Written by Jessica Ruf | Published on
The Smithsonian Institution Building. Photograph courtesy of Robert Lyle Bolton/Flickr.
The Smithsonian Institution Building—better known as the Smithsonian Castle—will close Feb. 1 for what’s projected to be a five-year renovation. That means babies born today will be walking and talking by the time it reopens, so you may as well swing by this week for one last peek.
Aside from being an impressive place to stroll through—the 19th-century building is a designated National Historic Landmark—the Castle also houses a small but diverse collection of Smithsonian art and artifacts that provide a sampling of what each Smithsonian museum has to offer. The building’s “Welcome to Your Smithsonian” exhibit delves into the institution’s history as well as the life of its founder, James Smithson, who you can pay respects to inside the building’s crypt. The crypt, which will remain undisturbed throughout the renovation, is the final resting place of Smithson and is open to the public.

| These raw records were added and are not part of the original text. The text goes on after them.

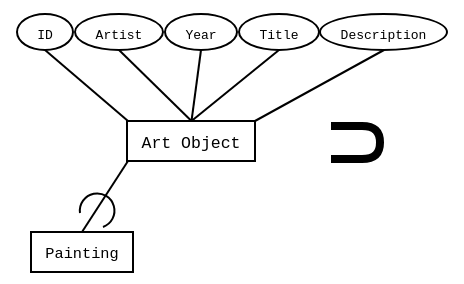
<!DOCTYPE html>
<html lang="en">
<head>
<meta charset="utf-8">
<title>Art Object entity diagram</title>
<style>
:root { --paper: #fff; --ink: #000; }
* { box-sizing: border-box; }
html, body { margin: 0; overflow: hidden; }
.diagram {
  position: relative;
  width: 464px;
  height: 284px;
  overflow: hidden;
  background: var(--paper);
  color: var(--ink);
  font-family: "Liberation Mono", "Noto Sans Mono", monospace;
}
.connectors {
  position: absolute;
  inset: 0;
  fill: none;
  stroke: var(--ink);
  stroke-width: 2;
}
.node {
  position: absolute;
  display: flex;
  align-items: center;
  justify-content: center;
  border: 2px solid var(--ink);
  background: var(--paper);
  line-height: 1;
  white-space: nowrap;
}
.attribute {
  top: 13px;
  height: 38px;
  padding-top: 6px;
  border-radius: 50%;
  font-size: 13px;
}
.id { left: 16px; width: 58px; }
.artist { left: 74px; width: 90px; }
.year { left: 164px; width: 74px; }
.title { left: 238px; width: 82px; }
.description { left: 319px; width: 129px; }
.entity { padding-top: 6px; }
.art-object { left: 126px; top: 120px; width: 130px; height: 42px; font-size: 16.5px; }
.painting { left: 30px; top: 231px; width: 104px; height: 42px; font-size: 15.3px; }
</style>
</head>
<body>
<main class="diagram">
  <svg class="connectors" width="464" height="284" viewBox="0 0 464 284" aria-hidden="true">
    <line x1="45" y1="50" x2="128" y2="121"/>
    <line x1="119" y1="50" x2="191.5" y2="121"/>
    <line x1="201" y1="50" x2="191.5" y2="121"/>
    <line x1="279" y1="50" x2="191.5" y2="121"/>
    <line x1="384" y1="50" x2="255" y2="121"/>
    <line x1="128" y1="161" x2="82" y2="232"/>
    <path class="subset-arc" d="M80 213A17.3 17.3 0 1 1 103 227"/>
    <path class="subset-symbol" stroke-width="8" d="M331 126H362C375 126 380 132 380 142.500S375 159 362 159H331"/>
  </svg>
  <div class="node attribute id">ID</div>
  <div class="node attribute artist">Artist</div>
  <div class="node attribute year">Year</div>
  <div class="node attribute title">Title</div>
  <div class="node attribute description">Description</div>
  <div class="node entity art-object">Art Object</div>
  <div class="node entity painting">Painting</div>
</main>
</body>
</html>
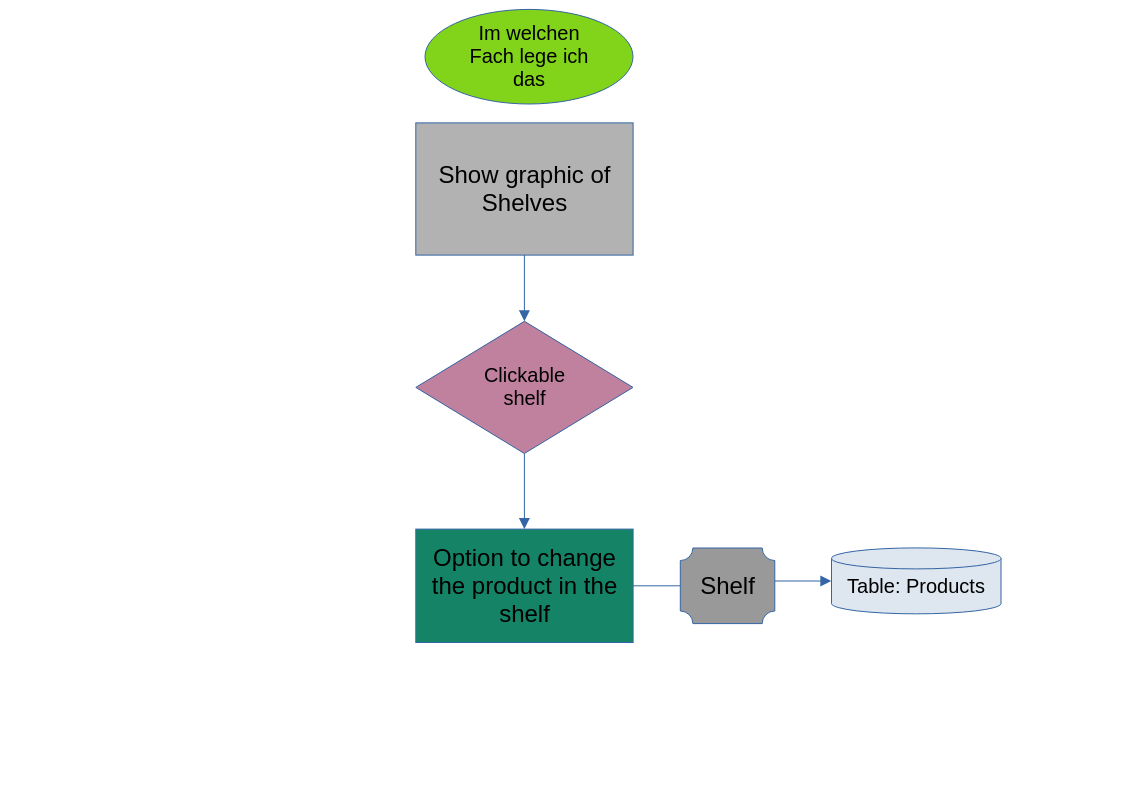
<!DOCTYPE html>
<html lang="en">
<head>
<meta charset="utf-8">
<title>Shelf flowchart</title>
<style>
:root {
  --line: #3465a4;
  --start: #81d41a;
  --screen: #b2b2b2;
  --decision: #bf819e;
  --action: #158466;
  --item: #999999;
  --table: #dee6ef;
  --ink: #000000;
}
* { box-sizing: border-box; }
html, body { margin: 0; }
body { width: 1123px; height: 794px; overflow: hidden; background: #fff; }
.flowchart {
  position: relative;
  width: 1123px;
  height: 794px;
  overflow: hidden;
  color: var(--ink);
  font-family: "Liberation Sans", Arial, sans-serif;
}
.shapes { position: absolute; inset: 0; display: block; stroke: var(--line); stroke-width: 1; }
.arrowhead { fill: var(--line); stroke: none; }
.connector { fill: none; }
.node {
  position: absolute;
  display: flex;
  align-items: center;
  justify-content: center;
  text-align: center;
  white-space: nowrap;
  font-size: 24px;
  line-height: 28px;
}
.small { font-size: 20px; line-height: 23px; }
.start { left: 425px; top: 9px; width: 208px; height: 95px; }
.screen { left: 416px; top: 123px; width: 217px; height: 132px; }
.decision { left: 416px; top: 321px; width: 217px; height: 132px; }
.action { left: 416px; top: 529px; width: 217px; height: 113px; }
.item { left: 680px; top: 548px; width: 95px; height: 76px; }
.table { left: 831px; top: 569px; width: 170px; height: 34px; }
</style>
</head>
<body>
<main class="flowchart">
  <svg class="shapes" width="1123" height="794" viewBox="0 0 1123 794" aria-hidden="true">
    <defs>
      <path id="arrow-down" class="arrowhead" d="M-5.5 -11H5.5L0 0Z"/>
    </defs>
    <ellipse cx="529" cy="56.7" rx="104" ry="47.3" fill="var(--start)"/>
    <rect x="415.8" y="122.9" width="217.3" height="132.2" fill="var(--screen)"/>
    <polygon points="524.4,321.3 633,387.4 415.8,387.4 524.4,321.3" fill="var(--decision)" stroke="none"/>
    <polygon points="524.4,321.3 633,387.4 524.4,453.5 415.8,387.4" fill="var(--decision)"/>
    <rect x="415.8" y="529.1" width="217.3" height="113.4" fill="var(--action)"/>
    <path d="M692.9 548H762.2A12.6 12.6 0 0 0 774.8 560.6V611A12.6 12.6 0 0 0 762.2 623.6H692.9A12.6 12.6 0 0 0 680.3 611V560.6A12.6 12.6 0 0 0 692.9 548Z" fill="var(--item)"/>
    <g class="database" fill="var(--table)">
      <path d="M831.5 558.4V603.8A84.8 10.4 0 0 0 1001 603.8V558.4Z"/>
      <ellipse cx="916.3" cy="558.4" rx="84.8" ry="10.5"/>
    </g>
    <g class="connector">
      <path d="M524.4 255V312"/>
      <path d="M524.4 453.5V519"/>
      <path d="M633 585.8H680.3"/>
      <path d="M774.8 581H822"/>
    </g>
    <use href="#arrow-down" transform="translate(524.4 321.3)"/>
    <use href="#arrow-down" transform="translate(524.4 529)"/>
    <use href="#arrow-down" transform="translate(831.3 581) rotate(-90)"/>
  </svg>
  <div class="node small start">Im welchen<br>Fach lege ich<br>das</div>
  <div class="node screen">Show graphic of<br>Shelves</div>
  <div class="node small decision">Clickable<br>shelf</div>
  <div class="node action">Option to change<br>the product in the<br>shelf</div>
  <div class="node item">Shelf</div>
  <div class="node small table">Table: Products</div>
</main>
</body>
</html>
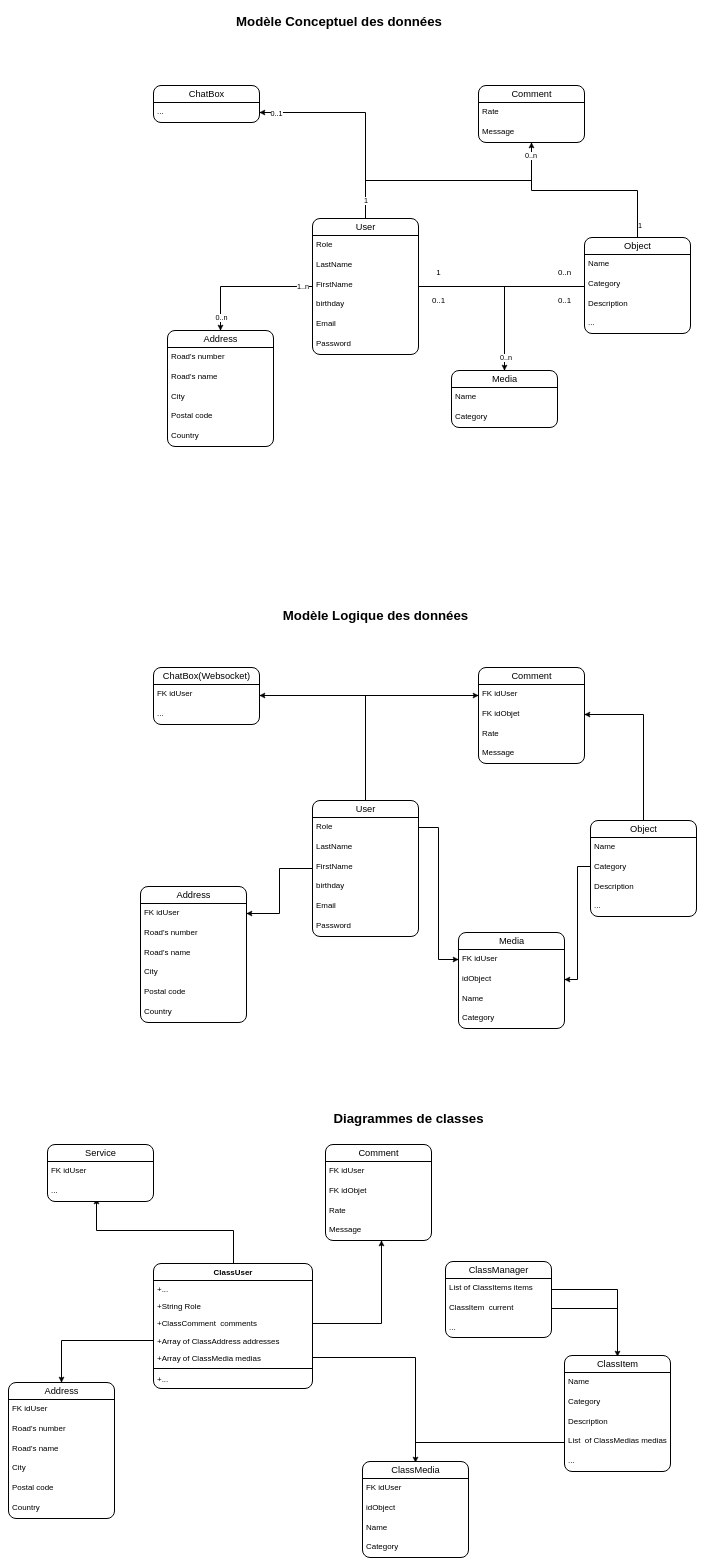
<!DOCTYPE html>
<html lang="fr">
<head>
<meta charset="utf-8">
<title>Modèles de données</title>
<style>
:root { --ink: #000; --paper: #fff; --row: 19.8px; }
* { box-sizing: border-box; margin: 0; padding: 0; }
html, body { width: 705px; height: 1568px; overflow: hidden; background: var(--paper); }
body { position: relative; color: var(--ink); font-family: "Liberation Sans", Arial, sans-serif; }
h2, .entity, .label { position: absolute; left: var(--x); top: var(--y); white-space: pre; }
h2 { font-size: 13.24px; line-height: 16px; transform: translate(-50%, -50%); }
.links { position: absolute; left: 0; top: 0; fill: none; stroke: var(--ink); stroke-width: 1; }
.entity { display: flex; flex-direction: column; width: 107px; border: 1px solid var(--ink); border-radius: 8px; background: var(--paper); }
.entity h3 { height: 17px; border-bottom: 1px solid var(--ink); font-size: 9.27px; font-weight: 400; line-height: 17px; text-align: center; }
.entity ul { list-style: none; margin-bottom: -1px; font-size: 7.94px; }
.entity li { height: var(--row); padding-left: 3px; line-height: 17px; }
.class { --row: 17.2px; width: 160px; }
.class h3 { font-size: 7.94px; font-weight: 700; }
.class .methods { border-top: 1px solid var(--ink); margin-top: 2px; }
.class .methods li { line-height: 22px; height: 20px; }
.label { font-size: 7.28px; line-height: 8px; background: var(--paper); transform: translate(-50%, -50%); }
.label.large { font-size: 7.94px; }
</style>
</head>
<body>
<svg class="links" width="705" height="1568" viewBox="0 0 705 1568" aria-hidden="true">
  <defs>
    <marker id="arrow" markerUnits="userSpaceOnUse" markerWidth="8" markerHeight="8" refX="6" refY="4" orient="auto-start-reverse">
      <path d="M6 4L1 6.5L2 4L1 1.5Z" fill="#000" stroke="#000" stroke-width=".6"/>
    </marker>
  </defs>
  <g id="conceptual-links">
    <path d="M365.5 218V112.5H260" marker-end="url(#arrow)"/>
    <path d="M365.5 180.5H531.5V143" marker-end="url(#arrow)"/>
    <path d="M637.5 238V190.5H531.5V143"/>
    <path d="M312 286.5H220.5V330" marker-end="url(#arrow)"/>
    <path d="M419 286.5H584"/>
    <path d="M504.5 286.5V370" marker-end="url(#arrow)"/>
  </g>
  <g id="logical-links">
    <path d="M260 695.5H478" marker-start="url(#arrow)" marker-end="url(#arrow)"/>
    <path d="M365.5 800V695.5"/>
    <path d="M643.5 820V714.5H585" marker-end="url(#arrow)"/>
    <path d="M419 827.5H438.5V959.5H458" marker-end="url(#arrow)"/>
    <path d="M591 866.5H577.5V979.5H565" marker-end="url(#arrow)"/>
    <path d="M312 868.5H279.5V913.5H247" marker-end="url(#arrow)"/>
  </g>
  <g id="class-links">
    <path d="M233.5 1263V1230.5H96.5V1199" marker-end="url(#arrow)"/>
    <path d="M312 1323.5H381.5V1241" marker-end="url(#arrow)"/>
    <path d="M154 1340.5H61.5V1382" marker-end="url(#arrow)"/>
    <path d="M312 1357.5H415.5V1462" marker-end="url(#arrow)"/>
    <path d="M564 1442.5H415.5"/>
    <path d="M551 1289.5H617.5V1356" marker-end="url(#arrow)"/>
    <path d="M551 1308.5H617.5"/>
  </g>
</svg>

<section aria-label="Modèle conceptuel">
  <h2 style="--x:339px;--y:22px">Modèle Conceptuel des données</h2>
  <article class="entity" style="--x:153px;--y:85px"><h3>ChatBox</h3><ul><li>...</li></ul></article>
  <article class="entity" style="--x:478px;--y:85px"><h3>Comment</h3><ul><li>Rate</li><li>Message</li></ul></article>
  <article class="entity" style="--x:312px;--y:218px"><h3>User</h3><ul><li>Role</li><li>LastName</li><li>FirstName</li><li>birthday</li><li>Email</li><li>Password</li></ul></article>
  <article class="entity" style="--x:584px;--y:237px"><h3>Object</h3><ul><li>Name</li><li>Category</li><li>Description</li><li>...</li></ul></article>
  <article class="entity" style="--x:167px;--y:330px"><h3>Address</h3><ul><li>Road's number</li><li>Road's name</li><li>City</li><li>Postal code</li><li>Country</li></ul></article>
  <article class="entity" style="--x:451px;--y:370px"><h3>Media</h3><ul><li>Name</li><li>Category</li></ul></article>
  <span class="label" style="--x:276.5px;--y:114px">0..1</span>
  <span class="label" style="--x:366px;--y:201px">1</span>
  <span class="label" style="--x:531px;--y:156px">0..n</span>
  <span class="label" style="--x:640px;--y:226px">1</span>
  <span class="label" style="--x:303px;--y:287px">1..n</span>
  <span class="label" style="--x:221.5px;--y:318px">0..n</span>
  <span class="label" style="--x:506px;--y:357.5px">0..n</span>
  <span class="label large" style="--x:438.5px;--y:273px">1</span>
  <span class="label large" style="--x:564.5px;--y:273px">0..n</span>
  <span class="label large" style="--x:438.5px;--y:300.5px">0..1</span>
  <span class="label large" style="--x:564.5px;--y:300.5px">0..1</span>
</section>

<section aria-label="Modèle logique">
  <h2 style="--x:375.5px;--y:615.5px">Modèle Logique des données</h2>
  <article class="entity" style="--x:153px;--y:667px"><h3>ChatBox(Websocket)</h3><ul><li>FK idUser</li><li>...</li></ul></article>
  <article class="entity" style="--x:478px;--y:667px"><h3>Comment</h3><ul><li>FK idUser</li><li>FK idObjet</li><li>Rate</li><li>Message</li></ul></article>
  <article class="entity" style="--x:312px;--y:800px"><h3>User</h3><ul><li>Role</li><li>LastName</li><li>FirstName</li><li>birthday</li><li>Email</li><li>Password</li></ul></article>
  <article class="entity" style="--x:590px;--y:820px"><h3>Object</h3><ul><li>Name</li><li>Category</li><li>Description</li><li>...</li></ul></article>
  <article class="entity" style="--x:140px;--y:886px"><h3>Address</h3><ul><li>FK idUser</li><li>Road's number</li><li>Road's name</li><li>City</li><li>Postal code</li><li>Country</li></ul></article>
  <article class="entity" style="--x:458px;--y:932px"><h3>Media</h3><ul><li>FK idUser</li><li>idObject</li><li>Name</li><li>Category</li></ul></article>
</section>

<section aria-label="Classes">
  <h2 style="--x:408.5px;--y:1118.5px">Diagrammes de classes</h2>
  <article class="entity" style="--x:47px;--y:1144px"><h3>Service</h3><ul><li>FK idUser</li><li>...</li></ul></article>
  <article class="entity" style="--x:325px;--y:1144px"><h3>Comment</h3><ul><li>FK idUser</li><li>FK idObjet</li><li>Rate</li><li>Message</li></ul></article>
  <article class="entity class" style="--x:153px;--y:1263px">
    <h3>ClassUser</h3>
    <ul><li>+...</li><li>+String Role</li><li>+ClassComment  comments</li><li>+Array of ClassAddress addresses</li><li>+Array of ClassMedia medias</li></ul>
    <ul class="methods"><li>+...</li></ul>
  </article>
  <article class="entity" style="--x:445px;--y:1261px"><h3>ClassManager</h3><ul><li>List of ClassItems items</li><li>ClassItem  current</li><li>...</li></ul></article>
  <article class="entity" style="--x:564px;--y:1355px"><h3>ClassItem</h3><ul><li>Name</li><li>Category</li><li>Description</li><li>List  of ClassMedias medias</li><li>...</li></ul></article>
  <article class="entity" style="--x:8px;--y:1382px"><h3>Address</h3><ul><li>FK idUser</li><li>Road's number</li><li>Road's name</li><li>City</li><li>Postal code</li><li>Country</li></ul></article>
  <article class="entity" style="--x:362px;--y:1461px"><h3>ClassMedia</h3><ul><li>FK idUser</li><li>idObject</li><li>Name</li><li>Category</li></ul></article>
</section>
</body>
</html>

The Castle also houses a cafe, gift shop, and central visitor center (which will be expanding online).
According to the Smithsonian, this will be the first major renovation of the Castle in more than 50 years. It’ll largely focus on restoring the interior, which has been altered over the years, to its original historic appearance. Notably, among other restoration work, the Upper Great Hall will be returned to its original two-story height, creating a venue for public programming once again.
Once it’s closed, passersby can still admire the towers and gothic motifs from the Enid A. Haupt Garden, which will remain open throughout the renovation.